South Korea is currently one of the countries that have taken the strictest discriminatory entry restrictions against China. In recent days, Chinese netizens have repeatedly said that South Korea's anti-epidemic measures against Chinese travelers are "insulting" and that "checks are only targeting Chinese people." 

Japan and South Korea took discriminatory measures against Chinese citizens, creating difficulties and obstacles on the people-to-people exchanges, toward which China has the reason to take countermeasure, Chinese Foreign Minister Qin Gang told the media during his visit to Ethiopia on Wednesday.

The travel restriction measures taken by South Korea have caused Chinese tourists to feel dissatisfaction or anger, and China has adopted correct reciprocal countermeasures, which echo the common aspirations of the Chinese people, Lü Chao, an expert on the Korean Peninsula issue at the Liaoning Academy of Social Sciences, told the Global Times on Wednesday.

South Korea's travel restrictions have nothing to do with the epidemic or economic reasons, but are due to "political reasons." "It is South Korea's unilateral attempt to damage its relations with China. Therefore, we must take some countermeasures and express our attitude," Lü said.

South Korea's excessive measures also led to a recent spike in airfares between China and South Korea. 

The Global Times learned from relevant authorities that the decision to cancel flights between South Korea and China was made by South Korea after it had placed new restrictions on travelers from China but found it was unable to operate some flights. 

There are currently around 60 international passenger flights between China and South Korea each week. 

The decline in flight availability and sudden increase in demand have been cited as the reasons for the recent spike in airfares.

Some people in South Korea, including those involved in trading businesses, were very happy to welcome China's optimized pandemic policies.
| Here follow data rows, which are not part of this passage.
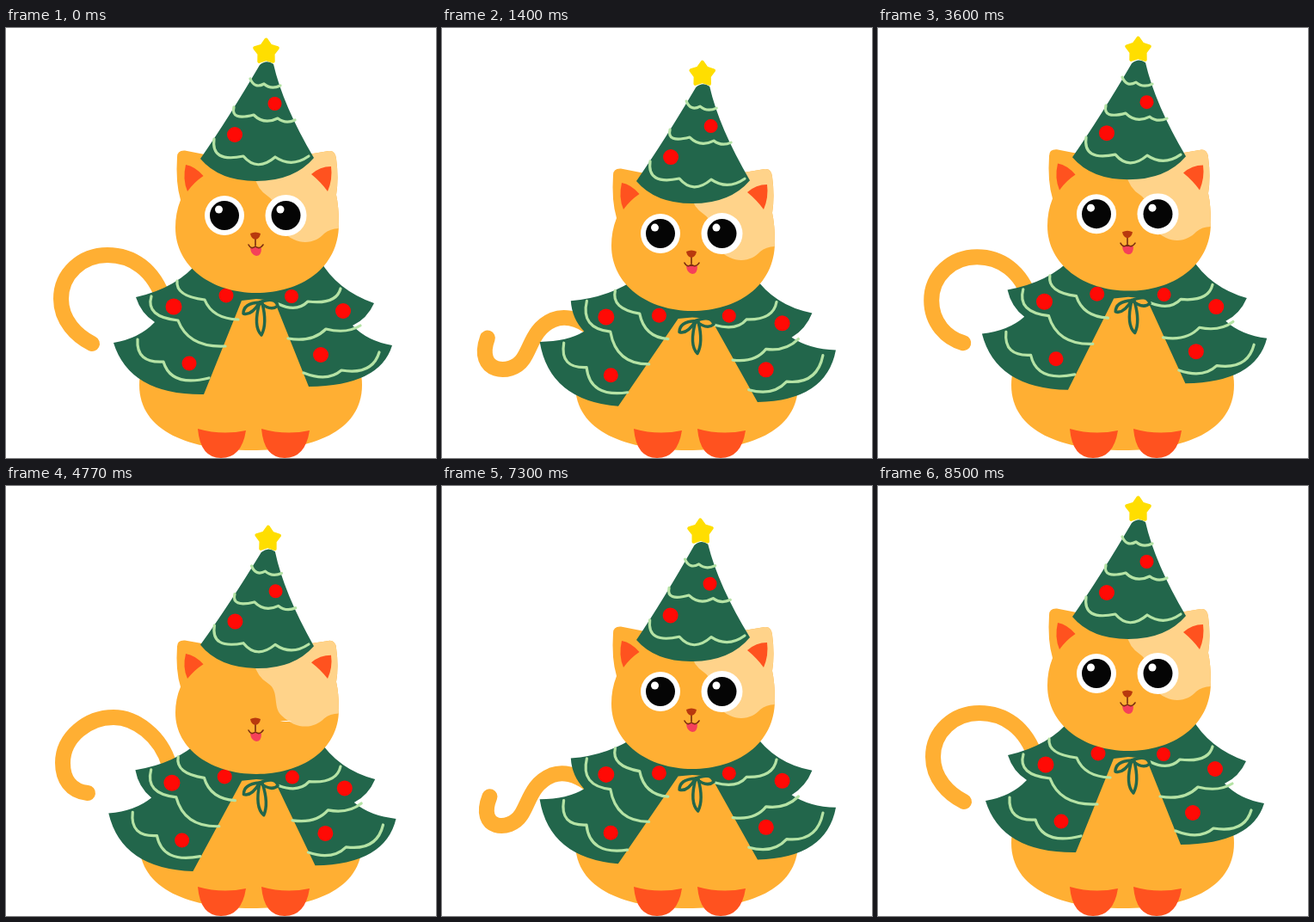
Animation, 500 px wide and 500 px high, one loop 8810 ms. Source, as an HTML page with a canvas:

```html
<!DOCTYPE html>
<html lang="en">
<head>
<meta charset="utf-8">
<title>Cat in a tree costume</title>
<style>
html, body { margin: 0; height: 100%; overflow: hidden; background: #fff; }
canvas { display: block; }
</style>
</head>
<body>
<canvas id="stage" width="500" height="500"></canvas>
<script>
const ctx = document.getElementById('stage').getContext('2d');
const ORANGE = '#ffaf33', CREAM = '#ffd38a', CORAL = '#ff521f', GREEN = '#22664b',
      MINT = '#b5e3a5', RED = '#ff0a05', YELLOW = '#ffde00';
const LOOP = 8810, CYCLE = 63;

// step, face y, head squash, hat y, hat tilt, cape spread, neck y, bow swing
const KEYS = [
  [0, 0, 1, 0, 0, 0, 0, 0],
  [5, 32, .94, 34, 1, .3, 26, -4],
  [8, 33, .95, 36, 5, 1.04, 27, -15],
  [10, 32, .97, 36, 7.5, .87, 25, -20],
  [13, 27, .99, 31, 4, .58, 22.5, -8],
  [17, 22, 1, 27, 1.2, .57, 21.5, 0],
  [21, 21, 1, 26, 0, .6, 21.5, 0],
  [40, 21, 1, 26, 0, .6, 21.5, 0],
  [41, 21, 1, 26, -.9, .6, 21, -1],
  [44, 2, .99, 3, -4, .68, 0, -6],
  [47, -10, .975, -10, 0, 1, -12, -18],
  [53, 1, 1, 1, 0, -.06, 1, 3],
  [58, 0, 1, 0, 0, 0, 0, 0],
  [63, 0, 1, 0, 0, 0, 0, 0]
];

const CURL = 'M184,318C172,280,146,264,118,264C88,264,64,286,64,315C64,340,82,358,100,367';
const CURL_LOW = 'M190,325C180,290,150,269,125,269C95,269,66,292,66,322C66,340,75,355,95,357';
const CURL_HIGH = 'M160,318C150,285,128,273,107,273C78,273,57,295,57,322C57,350,72,368,97,364';
const WAVE = 'M170,347C156,338,141,335,129,340C106,350,104,372,94,386C80,406,38,402,53,361';
const WAVE_HIGH = 'M166,316C156,314,146,312,134,315C110,320,103,338,95,352C82,376,40,382,48,342';
const TAIL = [[0, CURL], [5, CURL_LOW], [10, WAVE_HIGH], [21, WAVE], [40, WAVE],
              [47, CURL_HIGH], [53, CURL], [63, CURL]];

// Each cape part has a closed and a spread form.
const CAPE = [
  ['M291,290L225,270Q200,302,151,313Q157,332,173,342Q155,361,125,366Q144,427,230,426L274,317L291,315Z',
   'M291,288L230,267Q192,285,149,284Q147,306,160,324Q140,331,106,328Q112,401,188,413L275,316L291,315Z'],
  ['M291,290L365,270Q385,305,428,320Q420,338,403,346Q420,364,449,369Q435,416,352,417L312,317L291,315Z',
   'M291,288L360,263Q388,300,432,303Q425,322,409,333Q432,344,464,342Q455,409,377,411L313,316L291,315Z']
];
const GARLANDS = [
  ['M199,294Q197,312,231,316Q240,338,270,339', 'M203,277Q196,300,229,307Q232,338,258,341'],
  ['M169,312Q162,336,200,340Q212,372,255,370', 'M168,285Q160,322,193,326Q196,368,231,369'],
  ['M153,362Q151,390,183,388Q192,418,236,407', 'M134,333Q127,364,158,363Q158,402,202,399'],
  ['M389,303Q384,322,351,318Q338,331,317,321', 'M389,293Q386,316,356,317Q346,331,318,326'],
  ['M412,346Q396,356,372,350Q356,366,328,361', 'M416,336Q402,354,380,353Q370,369,345,367'],
  ['M434,377Q426,404,390,398Q374,412,346,401', 'M449,347Q443,386,408,384Q392,404,364,398']
];
// closed x, y, spread x, y, radius
const BAUBLES = [
  [195, 324, 188, 308, 9.5], [256, 311, 250, 314, 8.5], [213, 390, 185, 377, 8.5],
  [332, 312, 335, 314, 8], [392, 329, 398, 317, 9], [366, 380, 384, 373, 9]
];
const HEAD = 'M199,150Q199,142,208,142.5L236,148H345L375,143Q383,142,384,152Q387,175,384,194' +
  'Q387,208,387,228C387,280,342,308,291,308C240,308,197,278,197,232Q197,215,203,200Q197,180,199,150Z';
const HAT_GARLANDS = 'M284,59Q289,71,300,65Q308,72,319,67M265,92Q261,108,288,101Q300,113,316,105' +
  'Q325,112,336,107M242,129Q238,157,276,149Q292,168,313,150Q332,163,352,149';

const lerp = (a, b, k) => a + (b - a) * k;

function mixPath(a, b, k) {
  const ends = b.match(/[\d.]+/g);
  let i = 0;
  return a.replace(/[\d.]+/g, v => lerp(+v, +ends[i++], k).toFixed(2));
}

function fill(path, color) {
  ctx.fillStyle = color;
  ctx.fill(new Path2D(path));
}

function stroke(path, color, width) {
  ctx.strokeStyle = color;
  ctx.lineWidth = width;
  ctx.stroke(new Path2D(path));
}

function dot(x, y, r, color) {
  ctx.fillStyle = color;
  ctx.beginPath();
  ctx.arc(x, y, r, 0, 7);
  ctx.fill();
}

function group(draw) {
  ctx.save();
  draw();
  ctx.restore();
}

function turn(x, y, degrees) {
  ctx.translate(x, y);
  ctx.rotate(degrees * Math.PI / 180);
  ctx.translate(-x, -y);
}

const segment = (keys, step) => Math.max(0, keys.findIndex(k => k[0] > step) - 1);

// Monotone cubic through the keys
function poseAt(step) {
  const i = segment(KEYS, step), [a, b] = [KEYS[i], KEYS[i + 1]];
  const span = b[0] - a[0], u = (step - a[0]) / span;
  const rate = (n, c) => KEYS[n] && KEYS[n + 1]
    ? (KEYS[n + 1][c] - KEYS[n][c]) / (KEYS[n + 1][0] - KEYS[n][0]) : 0;
  const slope = (p, q) => p * q > 0 ? 2 * p * q / (p + q) : 0;
  return a.slice(1).map((v, j) => {
    const c = j + 1, mid = rate(i, c);
    const m0 = slope(rate(i - 1, c), mid) * span, m1 = slope(mid, rate(i + 1, c)) * span;
    const d = b[c] - v;
    return v + u * (m0 + u * (3 * d - 2 * m0 - m1 + u * (m0 + m1 - 2 * d)));
  });
}

function drawTail(step) {
  const i = segment(TAIL, step), [from, a] = TAIL[i], [to, b] = TAIL[i + 1];
  const u = (step - from) / (to - from);
  stroke(mixPath(a, b, u * u * (3 - 2 * u)), ORANGE, 18);
}

function drawBody() {
  fill('M285,285C225,300,155,360,155,415C155,470,215,491,285,491C355,491,414,470,414,415C414,360,345,300,285,285Z', ORANGE);
  for (const x of [223, 297])
    fill(`M${x},466Q${x + 28},474,${x + 56},468Q${x + 51},500,${x + 27},500Q${x + 3},500,${x},466Z`, CORAL);
}

function drawCape(spread, swing) {
  for (const [a, b] of CAPE) fill(mixPath(a, b, spread), GREEN);
  for (const [a, b] of GARLANDS) stroke(mixPath(a, b, spread), MINT, 3.2);
  for (const [x, y, x2, y2, r] of BAUBLES) dot(lerp(x, x2, spread), lerp(y, y2, spread), r, RED);
  turn(295, 318, swing * .4);
  stroke('M295,319Q276,320,276,332Q285,335,295,319Q313,312,316,323Q308,330,295,319', GREEN, 3.5);
  turn(295, 318, swing * .6);
  stroke('M295,319Q287,347,297,357Q304,344,298,320', GREEN, 3.5);
}

function drawHead(squash) {
  ctx.translate(0, 225);
  ctx.scale(1, squash);
  ctx.translate(0, -225);
  fill(HEAD, ORANGE);
  group(() => {
    ctx.clip(new Path2D(HEAD));
    fill('M288,170Q292,188,305,196C318,205,310,225,320,235C340,256,360,250,370,239Q377,233,388,233V140H288Z', CREAM);
  });
  fill('M209,159Q220,161,229.5,172Q219,179,211,190Q205,176,209,159Z', CORAL);
  fill('M378,161Q365,161,355,170Q366,179,374,190Q380,176,378,161Z', CORAL);
}

function drawFace(lid) {
  group(() => {
    ctx.beginPath();
    ctx.rect(200, 194 + 48 * lid, 180, 60);
    ctx.clip();
    for (const [x, r] of [[254, 23], [325.5, 24]]) {
      dot(x, 218, r, '#fff');
      dot(x, 218, 17, '#050505');
      dot(x - 6.5, 211, 4.5, '#fff');
    }
  });
  fill('M284,256Q290,253,297,256Q297,265,291,265Q285,264,284,256Z', '#f5405a');
  stroke('M290,245V253M282,252Q285,258,290,254Q295,258,299,252', '#7a2c10', 1.6);
  fill('M284,239Q290,236,296,239Q295,245,290,246Q285,245,284,239Z', '#b8390e');
}

function drawHat() {
  ctx.beginPath();
  for (let i = 0; i < 10; i++) {
    const a = i * Math.PI / 5, r = i % 2 ? 8.5 : 14;
    ctx.lineTo(302.5 + r * Math.sin(a), 27.5 - r * Math.cos(a));
  }
  ctx.closePath();
  ctx.fillStyle = ctx.strokeStyle = YELLOW;
  ctx.lineWidth = 4;
  ctx.fill();
  ctx.stroke();
  fill('M295,43Q303,36,311,42Q322,90,358,151Q335,178,291,178Q248,178,226,152Q258,106,295,43Z', GREEN);
  stroke(HAT_GARLANDS, MINT, 3.2);
  dot(312.5, 88, 8, RED);
  dot(266, 124, 9, RED);
}

// Ten pictures per 700 ms, the first held a little longer
function stepAt(ms) {
  const t = ms % LOOP;
  const step = 10 * Math.floor(t / 700) + Math.max(0, Math.floor((t % 700 - 26) / 66.6));
  return step % CYCLE;
}

function render() {
  const step = stepAt(performance.now());
  const [faceY, squash, hatY, tilt, spread, neckY, swing] = poseAt(step);
  const lid = Math.max(0, Math.min(.98, 1.3 - Math.abs(step - 5) * .5));
  ctx.lineCap = ctx.lineJoin = 'round';
  ctx.fillStyle = '#fff';
  ctx.fillRect(0, 0, 500, 500);
  drawTail(step);
  drawBody();
  group(() => { ctx.translate(0, neckY); drawCape(spread, swing); });
  group(() => { ctx.translate(0, faceY); drawHead(squash); });
  group(() => { ctx.translate(0, faceY); drawFace(lid); });
  group(() => { ctx.translate(0, hatY); turn(292, 150, tilt); drawHat(); });
  requestAnimationFrame(render);
}
render();
</script>
</body>
</html>
```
However, the South Korean government's move has disappointed its citizens as well, especially as they need to face rising airfares to travel to China, Lü noted. 

"The South Korean authorities' move is to follow the US, but the impact and losses to South Korea in this respect will be greater," he said.